Source material:
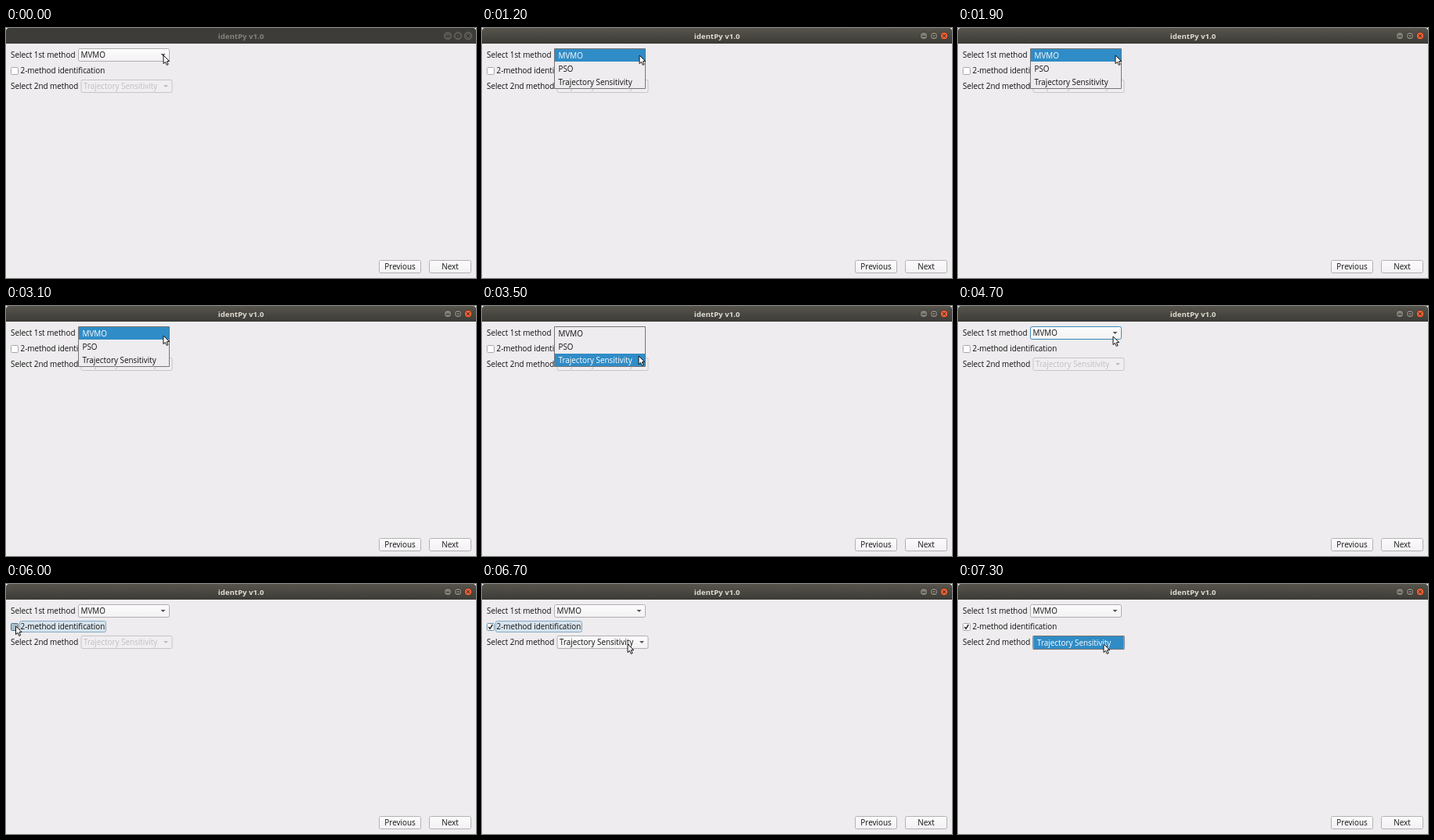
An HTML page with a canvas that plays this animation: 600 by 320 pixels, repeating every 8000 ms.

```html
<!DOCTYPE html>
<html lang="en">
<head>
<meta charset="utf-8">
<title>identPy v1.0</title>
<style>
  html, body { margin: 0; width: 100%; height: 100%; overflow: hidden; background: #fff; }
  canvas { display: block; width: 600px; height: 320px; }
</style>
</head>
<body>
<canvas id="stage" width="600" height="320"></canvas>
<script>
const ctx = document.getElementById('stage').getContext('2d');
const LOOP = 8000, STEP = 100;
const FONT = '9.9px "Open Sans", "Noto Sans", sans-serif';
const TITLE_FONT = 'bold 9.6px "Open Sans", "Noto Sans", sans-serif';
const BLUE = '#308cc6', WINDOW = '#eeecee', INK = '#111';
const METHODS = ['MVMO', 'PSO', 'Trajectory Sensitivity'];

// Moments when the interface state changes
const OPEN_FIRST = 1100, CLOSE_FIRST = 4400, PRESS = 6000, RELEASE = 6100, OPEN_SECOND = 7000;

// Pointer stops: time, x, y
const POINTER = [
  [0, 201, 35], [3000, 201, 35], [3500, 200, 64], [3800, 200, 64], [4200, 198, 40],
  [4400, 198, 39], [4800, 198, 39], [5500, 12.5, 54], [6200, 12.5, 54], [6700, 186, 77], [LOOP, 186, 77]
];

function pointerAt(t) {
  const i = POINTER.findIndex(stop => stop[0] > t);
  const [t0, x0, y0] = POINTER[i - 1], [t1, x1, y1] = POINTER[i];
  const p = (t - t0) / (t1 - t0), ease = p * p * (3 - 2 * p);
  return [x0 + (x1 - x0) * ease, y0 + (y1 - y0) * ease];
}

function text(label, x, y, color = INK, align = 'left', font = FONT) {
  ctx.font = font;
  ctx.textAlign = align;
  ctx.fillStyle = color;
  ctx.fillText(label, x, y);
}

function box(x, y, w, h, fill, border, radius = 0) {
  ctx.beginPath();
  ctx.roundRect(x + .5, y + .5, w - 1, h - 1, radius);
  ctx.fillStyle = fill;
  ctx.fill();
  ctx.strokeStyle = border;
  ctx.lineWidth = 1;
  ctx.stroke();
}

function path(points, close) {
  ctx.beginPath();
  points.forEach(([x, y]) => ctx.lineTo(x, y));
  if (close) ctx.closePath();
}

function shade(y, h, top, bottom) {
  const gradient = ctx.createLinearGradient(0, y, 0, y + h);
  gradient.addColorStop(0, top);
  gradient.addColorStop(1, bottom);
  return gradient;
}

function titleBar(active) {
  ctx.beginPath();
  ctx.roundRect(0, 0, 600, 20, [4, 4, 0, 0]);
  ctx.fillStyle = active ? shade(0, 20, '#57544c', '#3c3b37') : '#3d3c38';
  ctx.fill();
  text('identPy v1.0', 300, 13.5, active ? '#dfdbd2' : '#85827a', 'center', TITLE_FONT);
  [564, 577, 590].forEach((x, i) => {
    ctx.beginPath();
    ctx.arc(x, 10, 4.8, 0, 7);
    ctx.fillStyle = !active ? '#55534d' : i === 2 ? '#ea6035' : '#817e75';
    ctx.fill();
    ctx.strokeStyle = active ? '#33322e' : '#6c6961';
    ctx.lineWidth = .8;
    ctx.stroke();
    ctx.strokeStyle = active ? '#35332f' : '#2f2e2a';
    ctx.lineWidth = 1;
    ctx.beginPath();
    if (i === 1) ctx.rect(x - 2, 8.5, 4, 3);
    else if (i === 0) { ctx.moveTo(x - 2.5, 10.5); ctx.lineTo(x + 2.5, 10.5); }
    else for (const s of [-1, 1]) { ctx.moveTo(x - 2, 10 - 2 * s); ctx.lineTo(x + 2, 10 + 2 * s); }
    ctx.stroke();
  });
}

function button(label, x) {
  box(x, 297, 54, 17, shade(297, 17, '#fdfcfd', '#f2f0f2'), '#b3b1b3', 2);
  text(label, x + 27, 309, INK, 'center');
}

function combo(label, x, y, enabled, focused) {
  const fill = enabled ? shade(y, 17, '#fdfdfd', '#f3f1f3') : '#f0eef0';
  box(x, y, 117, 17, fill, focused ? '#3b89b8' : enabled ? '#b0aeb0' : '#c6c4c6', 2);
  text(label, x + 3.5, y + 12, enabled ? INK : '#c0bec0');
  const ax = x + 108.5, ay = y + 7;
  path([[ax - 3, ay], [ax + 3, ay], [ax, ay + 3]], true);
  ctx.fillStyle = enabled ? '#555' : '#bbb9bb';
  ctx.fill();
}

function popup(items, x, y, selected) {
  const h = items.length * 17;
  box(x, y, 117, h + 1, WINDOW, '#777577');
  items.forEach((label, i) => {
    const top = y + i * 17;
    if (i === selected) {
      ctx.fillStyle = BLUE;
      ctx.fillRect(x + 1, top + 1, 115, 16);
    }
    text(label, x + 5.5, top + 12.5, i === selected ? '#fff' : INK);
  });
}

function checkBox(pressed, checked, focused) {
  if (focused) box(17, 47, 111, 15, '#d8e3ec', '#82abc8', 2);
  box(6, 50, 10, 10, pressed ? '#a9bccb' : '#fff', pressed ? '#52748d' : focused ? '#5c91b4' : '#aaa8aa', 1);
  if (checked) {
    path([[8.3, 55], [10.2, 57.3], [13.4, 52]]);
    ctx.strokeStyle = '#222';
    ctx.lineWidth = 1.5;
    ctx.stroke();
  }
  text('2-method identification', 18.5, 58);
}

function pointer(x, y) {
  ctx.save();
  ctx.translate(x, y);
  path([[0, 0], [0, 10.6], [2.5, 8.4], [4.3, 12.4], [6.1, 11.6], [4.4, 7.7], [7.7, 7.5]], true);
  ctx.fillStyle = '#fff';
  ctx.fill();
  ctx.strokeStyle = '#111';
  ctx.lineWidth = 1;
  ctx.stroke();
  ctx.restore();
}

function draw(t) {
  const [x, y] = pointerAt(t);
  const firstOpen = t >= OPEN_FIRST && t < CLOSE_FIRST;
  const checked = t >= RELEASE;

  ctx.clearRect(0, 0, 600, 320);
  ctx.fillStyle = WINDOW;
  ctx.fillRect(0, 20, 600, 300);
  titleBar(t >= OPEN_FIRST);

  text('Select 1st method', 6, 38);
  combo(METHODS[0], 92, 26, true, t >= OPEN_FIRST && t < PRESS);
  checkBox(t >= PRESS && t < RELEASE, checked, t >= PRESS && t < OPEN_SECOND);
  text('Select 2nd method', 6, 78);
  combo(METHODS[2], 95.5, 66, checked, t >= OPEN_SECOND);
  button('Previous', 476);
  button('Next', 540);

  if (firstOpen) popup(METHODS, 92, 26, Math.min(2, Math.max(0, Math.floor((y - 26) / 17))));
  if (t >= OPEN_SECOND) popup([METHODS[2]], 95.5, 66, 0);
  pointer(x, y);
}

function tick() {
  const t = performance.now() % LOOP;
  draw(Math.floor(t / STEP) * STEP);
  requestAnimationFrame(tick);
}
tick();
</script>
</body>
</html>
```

Task directions: An exact reproduction of every record above is required, with no pictures included.

Result for this task:
An HTML page with a canvas that plays this animation: 600 by 320 pixels, repeating every 8000 ms.

```html
<!DOCTYPE html>
<html lang="en">
<head>
<meta charset="utf-8">
<title>identPy v1.0</title>
<style>
  html, body { margin: 0; width: 100%; height: 100%; overflow: hidden; background: #fff; }
  canvas { display: block; width: 600px; height: 320px; }
</style>
</head>
<body>
<canvas id="stage" width="600" height="320"></canvas>
<script>
const ctx = document.getElementById('stage').getContext('2d');
const LOOP = 8000, STEP = 100;
const FONT = '9.9px "Open Sans", "Noto Sans", sans-serif';
const TITLE_FONT = 'bold 9.6px "Open Sans", "Noto Sans", sans-serif';
const BLUE = '#308cc6', WINDOW = '#eeecee', INK = '#111';
const METHODS = ['MVMO', 'PSO', 'Trajectory Sensitivity'];

// Moments when the interface state changes
const OPEN_FIRST = 1100, CLOSE_FIRST = 4400, PRESS = 6000, RELEASE = 6100, OPEN_SECOND = 7000;

// Pointer stops: time, x, y
const POINTER = [
  [0, 201, 35], [3000, 201, 35], [3500, 200, 64], [3800, 200, 64], [4200, 198, 40],
  [4400, 198, 39], [4800, 198, 39], [5500, 12.5, 54], [6200, 12.5, 54], [6700, 186, 77], [LOOP, 186, 77]
];

function pointerAt(t) {
  const i = POINTER.findIndex(stop => stop[0] > t);
  const [t0, x0, y0] = POINTER[i - 1], [t1, x1, y1] = POINTER[i];
  const p = (t - t0) / (t1 - t0), ease = p * p * (3 - 2 * p);
  return [x0 + (x1 - x0) * ease, y0 + (y1 - y0) * ease];
}

function text(label, x, y, color = INK, align = 'left', font = FONT) {
  ctx.font = font;
  ctx.textAlign = align;
  ctx.fillStyle = color;
  ctx.fillText(label, x, y);
}

function box(x, y, w, h, fill, border, radius = 0) {
  ctx.beginPath();
  ctx.roundRect(x + .5, y + .5, w - 1, h - 1, radius);
  ctx.fillStyle = fill;
  ctx.fill();
  ctx.strokeStyle = border;
  ctx.lineWidth = 1;
  ctx.stroke();
}

function path(points, close) {
  ctx.beginPath();
  points.forEach(([x, y]) => ctx.lineTo(x, y));
  if (close) ctx.closePath();
}

function shade(y, h, top, bottom) {
  const gradient = ctx.createLinearGradient(0, y, 0, y + h);
  gradient.addColorStop(0, top);
  gradient.addColorStop(1, bottom);
  return gradient;
}

function titleBar(active) {
  ctx.beginPath();
  ctx.roundRect(0, 0, 600, 20, [4, 4, 0, 0]);
  ctx.fillStyle = active ? shade(0, 20, '#57544c', '#3c3b37') : '#3d3c38';
  ctx.fill();
  text('identPy v1.0', 300, 13.5, active ? '#dfdbd2' : '#85827a', 'center', TITLE_FONT);
  [564, 577, 590].forEach((x, i) => {
    ctx.beginPath();
    ctx.arc(x, 10, 4.8, 0, 7);
    ctx.fillStyle = !active ? '#55534d' : i === 2 ? '#ea6035' : '#817e75';
    ctx.fill();
    ctx.strokeStyle = active ? '#33322e' : '#6c6961';
    ctx.lineWidth = .8;
    ctx.stroke();
    ctx.strokeStyle = active ? '#35332f' : '#2f2e2a';
    ctx.lineWidth = 1;
    ctx.beginPath();
    if (i === 1) ctx.rect(x - 2, 8.5, 4, 3);
    else if (i === 0) { ctx.moveTo(x - 2.5, 10.5); ctx.lineTo(x + 2.5, 10.5); }
    else for (const s of [-1, 1]) { ctx.moveTo(x - 2, 10 - 2 * s); ctx.lineTo(x + 2, 10 + 2 * s); }
    ctx.stroke();
  });
}

function button(label, x) {
  box(x, 297, 54, 17, shade(297, 17, '#fdfcfd', '#f2f0f2'), '#b3b1b3', 2);
  text(label, x + 27, 309, INK, 'center');
}

function combo(label, x, y, enabled, focused) {
  const fill = enabled ? shade(y, 17, '#fdfdfd', '#f3f1f3') : '#f0eef0';
  box(x, y, 117, 17, fill, focused ? '#3b89b8' : enabled ? '#b0aeb0' : '#c6c4c6', 2);
  text(label, x + 3.5, y + 12, enabled ? INK : '#c0bec0');
  const ax = x + 108.5, ay = y + 7;
  path([[ax - 3, ay], [ax + 3, ay], [ax, ay + 3]], true);
  ctx.fillStyle = enabled ? '#555' : '#bbb9bb';
  ctx.fill();
}

function popup(items, x, y, selected) {
  const h = items.length * 17;
  box(x, y, 117, h + 1, WINDOW, '#777577');
  items.forEach((label, i) => {
    const top = y + i * 17;
    if (i === selected) {
      ctx.fillStyle = BLUE;
      ctx.fillRect(x + 1, top + 1, 115, 16);
    }
    text(label, x + 5.5, top + 12.5, i === selected ? '#fff' : INK);
  });
}

function checkBox(pressed, checked, focused) {
  if (focused) box(17, 47, 111, 15, '#d8e3ec', '#82abc8', 2);
  box(6, 50, 10, 10, pressed ? '#a9bccb' : '#fff', pressed ? '#52748d' : focused ? '#5c91b4' : '#aaa8aa', 1);
  if (checked) {
    path([[8.3, 55], [10.2, 57.3], [13.4, 52]]);
    ctx.strokeStyle = '#222';
    ctx.lineWidth = 1.5;
    ctx.stroke();
  }
  text('2-method identification', 18.5, 58);
}

function pointer(x, y) {
  ctx.save();
  ctx.translate(x, y);
  path([[0, 0], [0, 10.6], [2.5, 8.4], [4.3, 12.4], [6.1, 11.6], [4.4, 7.7], [7.7, 7.5]], true);
  ctx.fillStyle = '#fff';
  ctx.fill();
  ctx.strokeStyle = '#111';
  ctx.lineWidth = 1;
  ctx.stroke();
  ctx.restore();
}

function draw(t) {
  const [x, y] = pointerAt(t);
  const firstOpen = t >= OPEN_FIRST && t < CLOSE_FIRST;
  const checked = t >= RELEASE;

  ctx.clearRect(0, 0, 600, 320);
  ctx.fillStyle = WINDOW;
  ctx.fillRect(0, 20, 600, 300);
  titleBar(t >= OPEN_FIRST);

  text('Select 1st method', 6, 38);
  combo(METHODS[0], 92, 26, true, t >= OPEN_FIRST && t < PRESS);
  checkBox(t >= PRESS && t < RELEASE, checked, t >= PRESS && t < OPEN_SECOND);
  text('Select 2nd method', 6, 78);
  combo(METHODS[2], 95.5, 66, checked, t >= OPEN_SECOND);
  button('Previous', 476);
  button('Next', 540);

  if (firstOpen) popup(METHODS, 92, 26, Math.min(2, Math.max(0, Math.floor((y - 26) / 17))));
  if (t >= OPEN_SECOND) popup([METHODS[2]], 95.5, 66, 0);
  pointer(x, y);
}

function tick() {
  const t = performance.now() % LOOP;
  draw(Math.floor(t / STEP) * STEP);
  requestAnimationFrame(tick);
}
tick();
</script>
</body>
</html>
```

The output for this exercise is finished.